Tumbbad: A new depth of horror (Reviews)
Director: Rahi Anil Barve
Starring: Sohum Shah, Deepak Damle, Madhav Hari Joshi, Anita Date and others
Rating: * * * *
Tumbbad may not be for the squeamish, but it raises the bar rather high for Indian horror/ fantasy films that usually follow a familiar template with ghosts or monsters terrorising people who are in the wrong place at the wrong time.
Ominously dark visuals and startling sounds provide the scares; which is why the richly atmospheric Tumbbad, directed by Rahi Anil Barve (co-directed by Adesh Prasad) drawing on mythology, history, fable, the work of Marathi horror writer Narayan Dharap and grandma’s tales, creates an entirely original horror movie that has a lot more to it than the usual schlock.
After the prologue about the Mother Goddess and her greedy son Hastar, the film goes on to the first of its three parts.
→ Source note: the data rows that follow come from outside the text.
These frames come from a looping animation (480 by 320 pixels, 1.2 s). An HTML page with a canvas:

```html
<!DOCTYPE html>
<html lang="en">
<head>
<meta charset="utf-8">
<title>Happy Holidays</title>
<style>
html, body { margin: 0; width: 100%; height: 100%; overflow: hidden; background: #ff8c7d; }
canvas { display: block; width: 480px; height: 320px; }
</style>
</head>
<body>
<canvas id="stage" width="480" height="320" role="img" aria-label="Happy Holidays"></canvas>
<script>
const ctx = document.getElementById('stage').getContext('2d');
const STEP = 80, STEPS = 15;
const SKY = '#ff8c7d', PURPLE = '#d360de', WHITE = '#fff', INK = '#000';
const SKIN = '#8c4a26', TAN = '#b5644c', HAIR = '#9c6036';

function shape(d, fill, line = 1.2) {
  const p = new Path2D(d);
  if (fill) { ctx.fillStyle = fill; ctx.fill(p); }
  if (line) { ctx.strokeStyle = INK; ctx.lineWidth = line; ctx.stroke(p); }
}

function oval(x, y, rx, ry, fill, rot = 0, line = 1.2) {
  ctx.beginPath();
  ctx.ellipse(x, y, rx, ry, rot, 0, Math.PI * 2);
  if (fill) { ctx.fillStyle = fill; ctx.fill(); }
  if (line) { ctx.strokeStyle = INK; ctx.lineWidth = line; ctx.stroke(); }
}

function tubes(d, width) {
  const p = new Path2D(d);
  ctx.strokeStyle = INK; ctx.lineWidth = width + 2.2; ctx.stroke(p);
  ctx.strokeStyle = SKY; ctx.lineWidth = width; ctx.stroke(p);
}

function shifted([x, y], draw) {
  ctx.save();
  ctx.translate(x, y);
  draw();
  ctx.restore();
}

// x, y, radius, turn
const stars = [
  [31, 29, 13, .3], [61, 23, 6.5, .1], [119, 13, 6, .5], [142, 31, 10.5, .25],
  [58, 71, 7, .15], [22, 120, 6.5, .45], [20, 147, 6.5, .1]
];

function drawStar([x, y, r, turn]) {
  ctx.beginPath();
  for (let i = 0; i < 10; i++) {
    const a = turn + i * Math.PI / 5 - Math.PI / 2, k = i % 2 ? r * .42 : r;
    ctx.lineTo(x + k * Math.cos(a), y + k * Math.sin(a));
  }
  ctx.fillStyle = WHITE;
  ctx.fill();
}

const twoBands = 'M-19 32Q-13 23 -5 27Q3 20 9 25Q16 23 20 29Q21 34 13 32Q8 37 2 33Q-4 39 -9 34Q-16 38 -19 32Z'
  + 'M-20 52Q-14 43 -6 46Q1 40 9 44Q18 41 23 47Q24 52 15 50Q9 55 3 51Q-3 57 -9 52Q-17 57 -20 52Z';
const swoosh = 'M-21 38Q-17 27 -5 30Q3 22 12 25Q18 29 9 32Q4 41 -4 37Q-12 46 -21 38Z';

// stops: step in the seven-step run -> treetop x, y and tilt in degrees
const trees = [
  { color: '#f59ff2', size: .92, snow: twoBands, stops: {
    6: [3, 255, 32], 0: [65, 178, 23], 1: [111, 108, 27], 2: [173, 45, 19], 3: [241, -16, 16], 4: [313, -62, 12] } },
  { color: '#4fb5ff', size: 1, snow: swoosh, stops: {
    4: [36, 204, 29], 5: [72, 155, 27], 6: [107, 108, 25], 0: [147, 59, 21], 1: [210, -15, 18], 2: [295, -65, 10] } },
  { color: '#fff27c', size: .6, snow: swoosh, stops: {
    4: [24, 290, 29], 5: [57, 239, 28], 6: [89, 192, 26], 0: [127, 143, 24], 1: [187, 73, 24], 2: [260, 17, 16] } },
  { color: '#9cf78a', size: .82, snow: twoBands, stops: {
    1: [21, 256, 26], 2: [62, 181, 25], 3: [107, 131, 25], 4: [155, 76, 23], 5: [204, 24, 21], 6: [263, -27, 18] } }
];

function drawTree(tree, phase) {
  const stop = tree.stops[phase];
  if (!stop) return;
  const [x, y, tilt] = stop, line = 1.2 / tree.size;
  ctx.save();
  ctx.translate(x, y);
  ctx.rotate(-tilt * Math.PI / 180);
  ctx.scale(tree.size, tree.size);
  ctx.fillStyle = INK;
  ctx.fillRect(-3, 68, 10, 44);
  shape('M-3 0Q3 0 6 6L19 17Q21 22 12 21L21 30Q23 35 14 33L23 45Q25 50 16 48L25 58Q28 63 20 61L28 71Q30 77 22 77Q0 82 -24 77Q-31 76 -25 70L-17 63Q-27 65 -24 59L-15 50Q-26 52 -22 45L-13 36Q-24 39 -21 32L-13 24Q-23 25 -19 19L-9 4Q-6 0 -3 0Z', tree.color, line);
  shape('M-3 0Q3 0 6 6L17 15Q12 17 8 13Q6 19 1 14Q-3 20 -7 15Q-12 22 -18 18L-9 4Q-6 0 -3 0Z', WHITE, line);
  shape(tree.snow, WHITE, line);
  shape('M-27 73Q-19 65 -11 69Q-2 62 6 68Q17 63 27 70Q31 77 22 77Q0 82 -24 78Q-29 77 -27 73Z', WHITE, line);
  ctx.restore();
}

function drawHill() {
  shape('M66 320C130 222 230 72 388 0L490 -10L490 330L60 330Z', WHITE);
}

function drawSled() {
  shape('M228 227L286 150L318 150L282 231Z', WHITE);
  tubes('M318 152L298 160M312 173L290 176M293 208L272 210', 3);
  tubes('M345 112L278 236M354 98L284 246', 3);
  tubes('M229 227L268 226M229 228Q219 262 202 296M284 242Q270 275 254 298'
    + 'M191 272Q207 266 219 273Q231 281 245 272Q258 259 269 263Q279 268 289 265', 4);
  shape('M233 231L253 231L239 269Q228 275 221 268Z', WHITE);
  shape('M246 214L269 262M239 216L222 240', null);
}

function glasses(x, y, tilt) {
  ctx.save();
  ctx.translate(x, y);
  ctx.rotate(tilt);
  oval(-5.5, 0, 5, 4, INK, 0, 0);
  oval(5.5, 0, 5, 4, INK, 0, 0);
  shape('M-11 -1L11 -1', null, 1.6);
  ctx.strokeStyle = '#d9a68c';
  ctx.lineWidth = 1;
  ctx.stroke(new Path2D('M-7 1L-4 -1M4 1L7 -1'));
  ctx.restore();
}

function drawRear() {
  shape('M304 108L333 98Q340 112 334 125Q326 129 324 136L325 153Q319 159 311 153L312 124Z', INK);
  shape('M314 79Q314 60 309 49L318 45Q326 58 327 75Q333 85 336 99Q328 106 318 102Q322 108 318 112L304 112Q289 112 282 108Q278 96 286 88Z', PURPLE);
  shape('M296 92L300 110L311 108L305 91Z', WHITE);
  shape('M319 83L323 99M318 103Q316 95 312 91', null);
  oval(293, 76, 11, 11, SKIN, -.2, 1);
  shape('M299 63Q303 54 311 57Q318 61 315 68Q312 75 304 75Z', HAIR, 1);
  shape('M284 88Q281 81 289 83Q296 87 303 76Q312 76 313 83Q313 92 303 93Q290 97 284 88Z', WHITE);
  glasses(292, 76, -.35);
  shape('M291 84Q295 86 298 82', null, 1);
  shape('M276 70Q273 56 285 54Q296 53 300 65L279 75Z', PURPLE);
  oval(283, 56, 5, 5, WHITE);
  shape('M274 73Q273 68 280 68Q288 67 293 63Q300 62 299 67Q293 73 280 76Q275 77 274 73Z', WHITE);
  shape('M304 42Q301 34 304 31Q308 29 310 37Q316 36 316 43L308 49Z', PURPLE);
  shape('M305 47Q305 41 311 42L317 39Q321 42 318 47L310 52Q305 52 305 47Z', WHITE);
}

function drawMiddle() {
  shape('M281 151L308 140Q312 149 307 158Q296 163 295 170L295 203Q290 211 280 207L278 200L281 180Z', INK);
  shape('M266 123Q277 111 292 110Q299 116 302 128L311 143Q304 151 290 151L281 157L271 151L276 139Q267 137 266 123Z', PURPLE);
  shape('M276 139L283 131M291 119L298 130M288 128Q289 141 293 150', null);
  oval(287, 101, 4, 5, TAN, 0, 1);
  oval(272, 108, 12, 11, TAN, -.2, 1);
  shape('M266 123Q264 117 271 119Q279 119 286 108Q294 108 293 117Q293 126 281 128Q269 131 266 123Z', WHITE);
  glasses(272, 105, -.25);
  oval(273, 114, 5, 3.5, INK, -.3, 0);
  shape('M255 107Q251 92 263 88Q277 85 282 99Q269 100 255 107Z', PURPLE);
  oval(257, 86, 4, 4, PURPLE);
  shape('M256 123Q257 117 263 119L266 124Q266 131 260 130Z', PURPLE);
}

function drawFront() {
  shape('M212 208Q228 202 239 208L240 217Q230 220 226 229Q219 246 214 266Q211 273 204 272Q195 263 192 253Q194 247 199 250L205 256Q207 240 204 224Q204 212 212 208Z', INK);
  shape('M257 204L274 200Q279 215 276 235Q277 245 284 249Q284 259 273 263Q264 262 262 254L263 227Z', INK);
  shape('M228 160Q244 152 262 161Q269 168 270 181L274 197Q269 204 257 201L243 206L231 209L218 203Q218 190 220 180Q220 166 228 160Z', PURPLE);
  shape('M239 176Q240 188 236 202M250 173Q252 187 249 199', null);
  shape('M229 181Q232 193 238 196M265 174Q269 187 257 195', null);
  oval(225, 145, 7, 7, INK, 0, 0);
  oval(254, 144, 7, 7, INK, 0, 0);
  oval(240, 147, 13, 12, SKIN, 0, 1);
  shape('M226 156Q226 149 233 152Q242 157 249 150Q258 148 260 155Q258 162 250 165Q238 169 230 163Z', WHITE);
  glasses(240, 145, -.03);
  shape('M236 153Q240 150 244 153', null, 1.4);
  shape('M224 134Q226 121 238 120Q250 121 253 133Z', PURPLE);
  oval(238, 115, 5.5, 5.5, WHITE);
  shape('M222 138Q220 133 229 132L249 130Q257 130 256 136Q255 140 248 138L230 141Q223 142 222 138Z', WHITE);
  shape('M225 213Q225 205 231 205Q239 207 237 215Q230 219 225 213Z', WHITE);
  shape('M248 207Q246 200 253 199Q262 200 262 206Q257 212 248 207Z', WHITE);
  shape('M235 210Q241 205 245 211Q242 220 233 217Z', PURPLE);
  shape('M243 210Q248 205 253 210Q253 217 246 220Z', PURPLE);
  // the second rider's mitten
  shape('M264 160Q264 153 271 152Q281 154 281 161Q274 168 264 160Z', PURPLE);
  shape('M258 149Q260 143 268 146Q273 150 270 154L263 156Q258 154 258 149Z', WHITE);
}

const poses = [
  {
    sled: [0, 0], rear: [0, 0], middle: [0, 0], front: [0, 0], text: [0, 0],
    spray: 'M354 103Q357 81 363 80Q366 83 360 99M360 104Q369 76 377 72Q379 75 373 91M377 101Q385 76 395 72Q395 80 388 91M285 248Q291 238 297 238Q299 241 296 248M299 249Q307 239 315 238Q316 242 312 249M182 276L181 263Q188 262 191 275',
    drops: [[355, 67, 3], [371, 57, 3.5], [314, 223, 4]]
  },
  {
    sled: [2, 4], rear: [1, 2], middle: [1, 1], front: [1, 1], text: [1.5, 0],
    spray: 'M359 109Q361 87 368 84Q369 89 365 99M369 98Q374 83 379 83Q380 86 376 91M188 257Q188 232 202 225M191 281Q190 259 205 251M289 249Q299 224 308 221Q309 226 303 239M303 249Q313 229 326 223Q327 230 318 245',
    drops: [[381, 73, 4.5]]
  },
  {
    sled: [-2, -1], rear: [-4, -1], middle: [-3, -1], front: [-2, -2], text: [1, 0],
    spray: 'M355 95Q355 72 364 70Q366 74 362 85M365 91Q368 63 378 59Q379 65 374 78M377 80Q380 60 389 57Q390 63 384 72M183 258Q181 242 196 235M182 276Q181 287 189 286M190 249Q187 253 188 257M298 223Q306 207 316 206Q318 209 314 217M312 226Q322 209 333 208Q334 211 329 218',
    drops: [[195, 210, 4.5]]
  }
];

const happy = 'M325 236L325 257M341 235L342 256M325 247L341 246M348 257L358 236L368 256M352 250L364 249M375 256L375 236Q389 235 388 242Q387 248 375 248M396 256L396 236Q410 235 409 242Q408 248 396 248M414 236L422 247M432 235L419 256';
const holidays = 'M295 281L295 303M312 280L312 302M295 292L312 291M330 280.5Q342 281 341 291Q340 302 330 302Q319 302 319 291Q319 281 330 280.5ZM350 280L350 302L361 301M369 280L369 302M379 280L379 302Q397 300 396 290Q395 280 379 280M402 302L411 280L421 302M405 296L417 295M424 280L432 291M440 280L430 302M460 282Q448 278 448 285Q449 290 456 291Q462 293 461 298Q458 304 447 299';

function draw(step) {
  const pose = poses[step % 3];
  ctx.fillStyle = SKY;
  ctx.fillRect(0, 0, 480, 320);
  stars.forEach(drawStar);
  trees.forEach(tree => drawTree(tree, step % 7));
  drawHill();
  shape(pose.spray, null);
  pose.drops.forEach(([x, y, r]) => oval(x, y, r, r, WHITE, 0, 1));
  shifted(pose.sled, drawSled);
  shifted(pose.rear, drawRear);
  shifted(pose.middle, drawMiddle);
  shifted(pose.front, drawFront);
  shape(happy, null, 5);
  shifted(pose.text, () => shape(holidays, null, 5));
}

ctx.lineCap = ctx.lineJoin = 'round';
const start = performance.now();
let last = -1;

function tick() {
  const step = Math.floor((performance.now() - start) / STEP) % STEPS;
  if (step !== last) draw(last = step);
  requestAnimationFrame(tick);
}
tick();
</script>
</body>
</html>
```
Set in 1918 in Tumbbad, where it rains non-stop, a woman (Jyoti Malshe) is burdened with the unpleasant task of caring for a zombie-like female ancestor. There is a treasure hidden in the mansion that belongs to the man who has an illegitimate son with this woman, one of whom is Vinayak, with an eye on the cache of gold.
Vinayak grows to be a man (Sohum Shah, also the producer and an actor with a fine screen presence), driven entirely by greed and the desire to get his hands on not just a few gold coins, but the entire hidden treasure.
The second part — not too interesting considering what goes before and after — follows Vinayak’s life in Pune, his friendship with Raghav (Deepak Damle) an affair, and then jumps to the end of colonial rule (there is a passing reference to the plot to kill Mahatma Gandhi).
Vinayak returns to the village with his wife (Anita Date) and son Pandurang (Mohammad Samad), whom he has infected with greed too.
There are recurring motifs of the womb, spooky winding passages and the constant sense of dread and foreboding. Even though Vinayak is a rogue, there is something admirable about his reckless courage.
A large part of the credit for the film’s mesmerising visual quality goes to the spectacular production design (Nitin Zihani Choudhary, Rakesh Yadav); Pankaj Kumar’s cinematography and the polished CGI.
Even though it feels like a fireside telling of frightening tales, Tumbbad does not treat the audience like thrill-seeking teens, but leaves a lot to the imagination and interpretation. There are layers of social commentary if the viewer has an eye out for them, and that gives the film a certain unexpected depth.